HHS publishes new guidance on conducting risk analysis

Under the administrative safeguard provisions of the HIPAA Security Rule, covered entities are required to perform a risk analysis, specifically to “conduct an accurate and thorough assessment of the potential risks and vulnerabilities to the confidentiality, integrity, and availability of electronic protected health information held by the covered entity.” (45 CFR §164.308(a)(1)(ii)(A)) While this has been a requirement for HIPAA-covered entities since the security rule went into effect in 2005, it has received renewed attention due to stronger enforcement provisions in the HITECH Act and its inclusion as the single security-related measure included in the “meaningful use” rules under which eligible healthcare providers and professionals can qualify for financial incentives to acquire and implement electronic health record (EHR) technology. Following the passage of the HITECH Act, HHS delegated responsibility for enforcement of the security rule to the HHS Office for Civil Rights (OCR); OCR was already responsible for enforcement of the HIPAA Privacy Rule. Part of OCR’s enforcement role includes issuing guidance to covered entities on compliance with the requirements in the Security Rule, and OCR recently published new draft guidance on risk analysis. This may be informative for covered entities in general, and should represent at least a staring point for providers and professionals seeking to demonstrate meaningful use.

The draft guidance issued by OCR relies in large part on references to existing risk management and risk assessment approaches and guidelines contained in several NIST Special Publications, only one of which is specific to HIPAA (Special Publication 800-66, Introductory Resource Guide for Implementing the Health Insurance Portability and Accountability Act (HIPAA) Security Rule). The most relevant of these NIST guidance documents are Special Publication 800-30, Risk Management Guide for Information Technology Systems, and Special Publication 800-115, Technical Guide to Information Security Testing and Assessment.
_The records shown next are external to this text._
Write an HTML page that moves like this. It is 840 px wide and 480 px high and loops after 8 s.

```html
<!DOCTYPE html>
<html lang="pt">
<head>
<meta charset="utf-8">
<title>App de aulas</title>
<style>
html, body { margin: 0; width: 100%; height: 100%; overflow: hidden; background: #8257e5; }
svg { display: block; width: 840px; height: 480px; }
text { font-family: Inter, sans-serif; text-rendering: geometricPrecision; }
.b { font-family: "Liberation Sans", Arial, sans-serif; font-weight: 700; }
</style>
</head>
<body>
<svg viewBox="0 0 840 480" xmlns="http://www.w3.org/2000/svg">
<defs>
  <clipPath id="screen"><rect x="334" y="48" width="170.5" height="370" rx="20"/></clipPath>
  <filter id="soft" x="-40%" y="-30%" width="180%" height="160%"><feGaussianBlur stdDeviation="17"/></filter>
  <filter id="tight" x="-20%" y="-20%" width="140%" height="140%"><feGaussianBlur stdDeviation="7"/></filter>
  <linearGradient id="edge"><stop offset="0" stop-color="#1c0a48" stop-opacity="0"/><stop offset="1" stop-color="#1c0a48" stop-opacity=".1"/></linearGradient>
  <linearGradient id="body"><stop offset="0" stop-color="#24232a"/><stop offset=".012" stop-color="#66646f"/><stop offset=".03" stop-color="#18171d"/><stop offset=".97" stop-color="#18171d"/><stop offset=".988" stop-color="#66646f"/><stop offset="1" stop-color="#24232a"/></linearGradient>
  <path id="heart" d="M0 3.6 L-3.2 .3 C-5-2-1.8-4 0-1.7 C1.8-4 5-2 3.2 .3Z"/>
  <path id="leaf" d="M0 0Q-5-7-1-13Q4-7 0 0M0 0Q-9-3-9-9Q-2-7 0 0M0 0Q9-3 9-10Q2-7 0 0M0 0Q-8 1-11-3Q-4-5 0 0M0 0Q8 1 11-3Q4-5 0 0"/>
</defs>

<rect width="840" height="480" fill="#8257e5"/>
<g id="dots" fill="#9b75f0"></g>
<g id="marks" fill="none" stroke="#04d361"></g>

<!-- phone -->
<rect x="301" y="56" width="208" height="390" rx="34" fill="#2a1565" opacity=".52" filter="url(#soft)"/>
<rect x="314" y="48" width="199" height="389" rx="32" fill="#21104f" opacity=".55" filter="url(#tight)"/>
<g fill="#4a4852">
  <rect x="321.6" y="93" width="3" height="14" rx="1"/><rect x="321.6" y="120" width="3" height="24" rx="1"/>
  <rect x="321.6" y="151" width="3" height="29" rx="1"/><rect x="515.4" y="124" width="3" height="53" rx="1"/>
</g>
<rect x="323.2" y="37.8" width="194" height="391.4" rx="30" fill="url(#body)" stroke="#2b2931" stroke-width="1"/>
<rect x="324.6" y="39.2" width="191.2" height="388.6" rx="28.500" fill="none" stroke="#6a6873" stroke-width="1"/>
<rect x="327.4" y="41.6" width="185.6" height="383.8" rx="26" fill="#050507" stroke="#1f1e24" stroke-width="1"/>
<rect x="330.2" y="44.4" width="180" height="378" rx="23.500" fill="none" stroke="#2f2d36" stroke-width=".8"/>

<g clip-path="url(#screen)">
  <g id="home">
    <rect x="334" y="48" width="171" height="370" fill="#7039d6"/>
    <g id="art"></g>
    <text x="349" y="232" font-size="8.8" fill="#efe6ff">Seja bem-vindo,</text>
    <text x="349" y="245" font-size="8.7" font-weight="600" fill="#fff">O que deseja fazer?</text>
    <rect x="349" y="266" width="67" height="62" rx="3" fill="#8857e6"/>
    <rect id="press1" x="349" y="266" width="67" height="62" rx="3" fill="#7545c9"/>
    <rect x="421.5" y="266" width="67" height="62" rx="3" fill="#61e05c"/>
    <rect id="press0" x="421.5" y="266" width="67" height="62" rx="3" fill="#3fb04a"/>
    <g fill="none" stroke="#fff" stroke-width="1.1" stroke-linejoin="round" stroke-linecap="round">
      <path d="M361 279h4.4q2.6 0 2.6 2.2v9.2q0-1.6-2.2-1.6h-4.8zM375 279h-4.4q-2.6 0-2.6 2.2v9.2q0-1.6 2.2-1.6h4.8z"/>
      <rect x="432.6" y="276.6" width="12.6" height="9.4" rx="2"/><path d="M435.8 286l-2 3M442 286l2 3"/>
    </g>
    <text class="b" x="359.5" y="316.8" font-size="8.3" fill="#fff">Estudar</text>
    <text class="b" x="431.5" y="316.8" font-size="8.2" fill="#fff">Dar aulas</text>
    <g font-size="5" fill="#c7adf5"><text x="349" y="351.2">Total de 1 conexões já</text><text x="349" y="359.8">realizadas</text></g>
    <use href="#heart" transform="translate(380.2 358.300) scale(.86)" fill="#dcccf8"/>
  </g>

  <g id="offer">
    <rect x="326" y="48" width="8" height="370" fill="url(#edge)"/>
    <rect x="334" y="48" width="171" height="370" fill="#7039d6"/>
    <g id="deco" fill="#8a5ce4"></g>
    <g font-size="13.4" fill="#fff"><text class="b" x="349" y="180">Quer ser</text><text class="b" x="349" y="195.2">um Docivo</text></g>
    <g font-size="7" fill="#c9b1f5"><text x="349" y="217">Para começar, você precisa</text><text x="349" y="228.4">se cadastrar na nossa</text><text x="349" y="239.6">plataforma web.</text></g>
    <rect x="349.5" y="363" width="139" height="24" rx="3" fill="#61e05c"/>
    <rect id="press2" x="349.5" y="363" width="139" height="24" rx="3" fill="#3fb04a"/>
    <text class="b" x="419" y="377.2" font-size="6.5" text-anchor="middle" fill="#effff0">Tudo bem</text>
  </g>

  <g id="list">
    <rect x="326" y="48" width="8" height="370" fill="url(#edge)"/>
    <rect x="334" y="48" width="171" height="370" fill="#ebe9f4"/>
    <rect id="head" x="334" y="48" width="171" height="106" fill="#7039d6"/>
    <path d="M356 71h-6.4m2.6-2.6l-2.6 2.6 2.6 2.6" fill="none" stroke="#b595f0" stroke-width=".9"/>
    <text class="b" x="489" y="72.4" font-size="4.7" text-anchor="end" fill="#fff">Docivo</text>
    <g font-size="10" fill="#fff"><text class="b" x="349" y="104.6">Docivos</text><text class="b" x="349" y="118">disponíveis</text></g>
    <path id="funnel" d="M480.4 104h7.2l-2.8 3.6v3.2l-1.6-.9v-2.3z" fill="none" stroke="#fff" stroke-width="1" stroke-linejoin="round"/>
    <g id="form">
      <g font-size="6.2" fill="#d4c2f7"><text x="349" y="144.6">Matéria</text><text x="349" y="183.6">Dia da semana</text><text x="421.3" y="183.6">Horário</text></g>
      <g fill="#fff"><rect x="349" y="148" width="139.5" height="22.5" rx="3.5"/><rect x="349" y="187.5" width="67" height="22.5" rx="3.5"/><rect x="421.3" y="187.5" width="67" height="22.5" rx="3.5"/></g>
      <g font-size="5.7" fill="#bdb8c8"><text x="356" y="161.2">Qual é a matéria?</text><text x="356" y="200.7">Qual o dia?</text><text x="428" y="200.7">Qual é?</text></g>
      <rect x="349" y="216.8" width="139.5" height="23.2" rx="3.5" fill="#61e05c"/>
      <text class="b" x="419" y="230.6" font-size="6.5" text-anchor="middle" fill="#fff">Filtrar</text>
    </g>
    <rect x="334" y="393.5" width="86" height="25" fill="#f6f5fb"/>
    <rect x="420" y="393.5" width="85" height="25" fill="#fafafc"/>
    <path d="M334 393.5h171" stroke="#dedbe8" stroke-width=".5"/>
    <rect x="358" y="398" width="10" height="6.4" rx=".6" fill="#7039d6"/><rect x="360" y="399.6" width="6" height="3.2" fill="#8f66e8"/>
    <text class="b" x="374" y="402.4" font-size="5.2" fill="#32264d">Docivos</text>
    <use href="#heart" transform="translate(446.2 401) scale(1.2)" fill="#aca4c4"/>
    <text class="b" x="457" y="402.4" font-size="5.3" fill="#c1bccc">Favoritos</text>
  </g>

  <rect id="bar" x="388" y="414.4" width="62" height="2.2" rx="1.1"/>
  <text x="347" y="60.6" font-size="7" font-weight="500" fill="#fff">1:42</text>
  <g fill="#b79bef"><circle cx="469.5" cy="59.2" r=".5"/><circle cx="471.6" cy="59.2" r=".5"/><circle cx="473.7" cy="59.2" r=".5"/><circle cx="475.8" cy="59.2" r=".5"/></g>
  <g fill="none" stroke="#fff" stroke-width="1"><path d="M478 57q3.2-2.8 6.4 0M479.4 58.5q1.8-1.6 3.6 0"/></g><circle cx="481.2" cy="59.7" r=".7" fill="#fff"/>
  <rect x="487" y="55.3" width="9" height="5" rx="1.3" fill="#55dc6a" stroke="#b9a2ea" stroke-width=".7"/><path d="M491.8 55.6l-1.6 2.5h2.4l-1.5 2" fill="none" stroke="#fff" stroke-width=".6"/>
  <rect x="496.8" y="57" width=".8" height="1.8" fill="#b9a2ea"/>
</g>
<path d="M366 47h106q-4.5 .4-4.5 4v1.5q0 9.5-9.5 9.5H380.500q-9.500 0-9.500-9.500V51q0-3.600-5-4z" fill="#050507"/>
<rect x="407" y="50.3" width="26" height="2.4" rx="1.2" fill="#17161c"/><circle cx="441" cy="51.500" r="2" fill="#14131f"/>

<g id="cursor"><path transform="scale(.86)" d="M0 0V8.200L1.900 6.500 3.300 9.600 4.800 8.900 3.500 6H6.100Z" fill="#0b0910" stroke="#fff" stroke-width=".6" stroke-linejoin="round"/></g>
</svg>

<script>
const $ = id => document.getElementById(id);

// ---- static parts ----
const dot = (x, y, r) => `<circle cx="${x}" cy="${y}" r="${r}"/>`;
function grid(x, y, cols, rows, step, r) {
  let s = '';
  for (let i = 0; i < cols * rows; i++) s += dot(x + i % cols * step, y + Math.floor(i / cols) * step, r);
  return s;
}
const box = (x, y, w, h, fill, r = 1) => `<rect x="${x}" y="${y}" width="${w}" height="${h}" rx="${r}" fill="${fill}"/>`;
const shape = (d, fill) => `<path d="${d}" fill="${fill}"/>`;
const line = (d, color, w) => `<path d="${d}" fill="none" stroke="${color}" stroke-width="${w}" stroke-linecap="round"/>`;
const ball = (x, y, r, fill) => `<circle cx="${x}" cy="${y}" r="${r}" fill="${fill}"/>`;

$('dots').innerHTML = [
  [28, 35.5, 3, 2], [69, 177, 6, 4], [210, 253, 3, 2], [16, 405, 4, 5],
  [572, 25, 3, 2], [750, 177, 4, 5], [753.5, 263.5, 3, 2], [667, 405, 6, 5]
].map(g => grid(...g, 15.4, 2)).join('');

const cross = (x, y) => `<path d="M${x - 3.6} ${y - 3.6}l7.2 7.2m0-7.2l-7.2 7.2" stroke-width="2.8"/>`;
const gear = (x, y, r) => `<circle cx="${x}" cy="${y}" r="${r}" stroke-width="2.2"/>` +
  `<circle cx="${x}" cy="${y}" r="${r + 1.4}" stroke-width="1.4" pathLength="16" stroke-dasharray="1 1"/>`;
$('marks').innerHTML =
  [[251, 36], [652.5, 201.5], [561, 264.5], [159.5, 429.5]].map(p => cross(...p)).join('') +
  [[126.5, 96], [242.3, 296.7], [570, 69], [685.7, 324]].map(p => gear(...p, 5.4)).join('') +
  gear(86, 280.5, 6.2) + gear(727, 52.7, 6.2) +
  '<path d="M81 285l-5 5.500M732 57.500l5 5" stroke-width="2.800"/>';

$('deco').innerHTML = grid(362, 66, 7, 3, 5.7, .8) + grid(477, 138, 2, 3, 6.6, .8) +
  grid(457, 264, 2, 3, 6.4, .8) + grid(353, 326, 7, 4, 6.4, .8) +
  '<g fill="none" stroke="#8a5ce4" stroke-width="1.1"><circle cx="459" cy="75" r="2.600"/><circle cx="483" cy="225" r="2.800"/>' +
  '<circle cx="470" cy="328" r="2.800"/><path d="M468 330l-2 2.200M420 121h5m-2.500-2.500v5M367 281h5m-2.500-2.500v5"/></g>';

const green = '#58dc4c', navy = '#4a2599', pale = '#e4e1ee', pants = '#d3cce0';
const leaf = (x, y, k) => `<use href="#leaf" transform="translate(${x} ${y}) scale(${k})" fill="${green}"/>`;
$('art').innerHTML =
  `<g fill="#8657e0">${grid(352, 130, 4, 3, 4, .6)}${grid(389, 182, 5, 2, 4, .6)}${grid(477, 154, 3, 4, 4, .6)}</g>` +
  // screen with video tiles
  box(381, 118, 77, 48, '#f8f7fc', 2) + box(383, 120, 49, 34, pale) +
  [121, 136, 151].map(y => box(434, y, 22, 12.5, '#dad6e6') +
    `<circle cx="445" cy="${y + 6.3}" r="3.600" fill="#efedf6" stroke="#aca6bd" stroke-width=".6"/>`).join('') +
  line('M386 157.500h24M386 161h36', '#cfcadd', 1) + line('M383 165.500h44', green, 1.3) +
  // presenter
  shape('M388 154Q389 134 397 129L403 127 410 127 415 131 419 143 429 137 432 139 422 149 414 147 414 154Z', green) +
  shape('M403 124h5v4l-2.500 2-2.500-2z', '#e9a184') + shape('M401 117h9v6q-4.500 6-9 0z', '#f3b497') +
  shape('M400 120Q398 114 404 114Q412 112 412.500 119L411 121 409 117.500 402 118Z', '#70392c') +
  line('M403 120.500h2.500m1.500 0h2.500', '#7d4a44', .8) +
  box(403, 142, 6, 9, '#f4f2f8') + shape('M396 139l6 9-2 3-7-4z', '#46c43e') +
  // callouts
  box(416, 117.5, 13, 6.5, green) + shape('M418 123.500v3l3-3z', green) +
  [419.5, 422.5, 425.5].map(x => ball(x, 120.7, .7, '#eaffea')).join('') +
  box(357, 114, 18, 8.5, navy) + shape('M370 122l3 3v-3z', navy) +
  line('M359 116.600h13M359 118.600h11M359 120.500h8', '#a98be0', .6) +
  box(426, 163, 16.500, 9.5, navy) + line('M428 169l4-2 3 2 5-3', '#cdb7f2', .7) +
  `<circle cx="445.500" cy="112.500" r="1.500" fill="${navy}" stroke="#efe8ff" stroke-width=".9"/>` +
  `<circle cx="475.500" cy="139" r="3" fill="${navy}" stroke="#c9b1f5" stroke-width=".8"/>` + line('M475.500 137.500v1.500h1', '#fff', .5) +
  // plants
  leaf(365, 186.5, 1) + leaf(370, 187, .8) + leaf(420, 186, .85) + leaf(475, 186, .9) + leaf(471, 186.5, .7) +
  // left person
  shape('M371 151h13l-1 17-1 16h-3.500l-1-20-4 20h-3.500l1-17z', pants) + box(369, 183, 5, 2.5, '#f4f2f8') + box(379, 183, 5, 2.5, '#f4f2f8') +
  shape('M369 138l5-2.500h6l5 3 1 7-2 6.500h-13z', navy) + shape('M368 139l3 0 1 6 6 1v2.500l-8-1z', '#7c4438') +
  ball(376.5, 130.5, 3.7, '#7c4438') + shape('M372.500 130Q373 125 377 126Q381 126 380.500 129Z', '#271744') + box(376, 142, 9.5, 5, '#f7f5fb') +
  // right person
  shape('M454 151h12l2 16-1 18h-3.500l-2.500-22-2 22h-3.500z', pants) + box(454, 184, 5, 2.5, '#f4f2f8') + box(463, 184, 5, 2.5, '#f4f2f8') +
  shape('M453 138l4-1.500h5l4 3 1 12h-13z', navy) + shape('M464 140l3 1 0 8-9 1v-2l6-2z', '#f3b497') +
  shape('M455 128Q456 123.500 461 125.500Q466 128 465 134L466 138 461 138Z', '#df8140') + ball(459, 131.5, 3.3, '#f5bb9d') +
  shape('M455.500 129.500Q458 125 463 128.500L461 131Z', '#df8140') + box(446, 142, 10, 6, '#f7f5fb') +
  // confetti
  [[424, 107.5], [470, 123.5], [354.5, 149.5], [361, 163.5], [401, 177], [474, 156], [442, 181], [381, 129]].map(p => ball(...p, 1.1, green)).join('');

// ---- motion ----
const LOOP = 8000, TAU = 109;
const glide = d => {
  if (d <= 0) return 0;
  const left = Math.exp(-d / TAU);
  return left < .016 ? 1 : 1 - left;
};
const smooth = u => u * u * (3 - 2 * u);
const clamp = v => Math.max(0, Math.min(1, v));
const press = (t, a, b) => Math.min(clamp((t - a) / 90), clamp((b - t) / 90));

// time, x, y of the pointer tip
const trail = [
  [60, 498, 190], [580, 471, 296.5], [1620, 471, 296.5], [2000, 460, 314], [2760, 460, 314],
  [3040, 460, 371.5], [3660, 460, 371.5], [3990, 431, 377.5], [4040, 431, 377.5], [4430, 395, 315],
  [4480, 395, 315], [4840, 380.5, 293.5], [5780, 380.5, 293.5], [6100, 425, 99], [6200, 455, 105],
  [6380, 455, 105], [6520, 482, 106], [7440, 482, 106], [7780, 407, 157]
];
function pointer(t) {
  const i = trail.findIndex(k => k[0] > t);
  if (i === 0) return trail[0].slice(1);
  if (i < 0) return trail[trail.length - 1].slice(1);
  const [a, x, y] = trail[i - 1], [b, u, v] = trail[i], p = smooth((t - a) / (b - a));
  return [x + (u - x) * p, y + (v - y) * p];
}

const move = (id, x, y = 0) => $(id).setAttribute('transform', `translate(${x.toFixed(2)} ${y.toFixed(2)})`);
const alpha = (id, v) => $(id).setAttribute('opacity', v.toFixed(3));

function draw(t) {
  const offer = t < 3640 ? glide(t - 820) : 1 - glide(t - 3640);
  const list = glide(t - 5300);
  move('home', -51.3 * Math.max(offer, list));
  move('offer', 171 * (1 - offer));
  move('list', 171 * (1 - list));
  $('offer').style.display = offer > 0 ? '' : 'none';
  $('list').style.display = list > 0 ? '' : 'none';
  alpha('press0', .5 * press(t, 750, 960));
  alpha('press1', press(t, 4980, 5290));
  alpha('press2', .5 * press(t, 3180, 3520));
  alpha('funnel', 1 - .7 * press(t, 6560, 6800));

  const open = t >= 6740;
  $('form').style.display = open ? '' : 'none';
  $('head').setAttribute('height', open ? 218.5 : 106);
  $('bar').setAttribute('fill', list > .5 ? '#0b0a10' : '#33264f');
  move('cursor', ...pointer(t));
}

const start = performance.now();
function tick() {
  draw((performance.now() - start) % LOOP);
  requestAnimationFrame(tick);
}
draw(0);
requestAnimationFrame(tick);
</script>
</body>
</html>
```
The HHS Office of the National Coordinator (ONC) also produced a security practice guide for small health care practices in 2008 that serves as a sort of primer for health care providers who need to understand the basic security considerations relevant to their practices, and includes a number of references to more detailed information and guidance materials. Although the ONC small practice guidance document is linked from the new OCR draft guidance, health care practices of any size should not rely on the ONC document alone, as it does not reflect considerations related to the HITECH Act, including meaningful use.

One limitation of the existing government guidance applicable to risk analysis is that substantially all of the guidance is written in a way that focuses on risk assessments of individual information systems, not on organizations overall. This limitation is important because the risk analysis requirement under the HIPAA Security Rule is not limited to systems used by covered entities, but instead address risks to any protected health information held by the organization. It seems reasonable to assume that despite the emphasis of the meaningful use rules on EHR systems, the scope for a risk analysis conducted to satisfy the meaningful use measure should address all potential risks to health information the organization has, not just the data associated with an EHR system. Also, as is likely not lost on private sector health care organizations, there are many sources of risk management and risk analysis guidance outside of materials produced by the U.S. federal government, notably including the ISO/IEC 27000 series of international standards, which covers risk assessment and risk management for information systems, particularly in ISO/IEC 27005 and the risk assessment section of ISO/IEC 27002. Organizations looking for more enterprise-level perspectives on assessing and managing risk can find relevant guidance in ISO 31000, within major IT governance frameworks such as ISACA’s Risk IT Framework based on COBIT or the Risk Management section of the Information Technology Infrastructure Library (ITIL).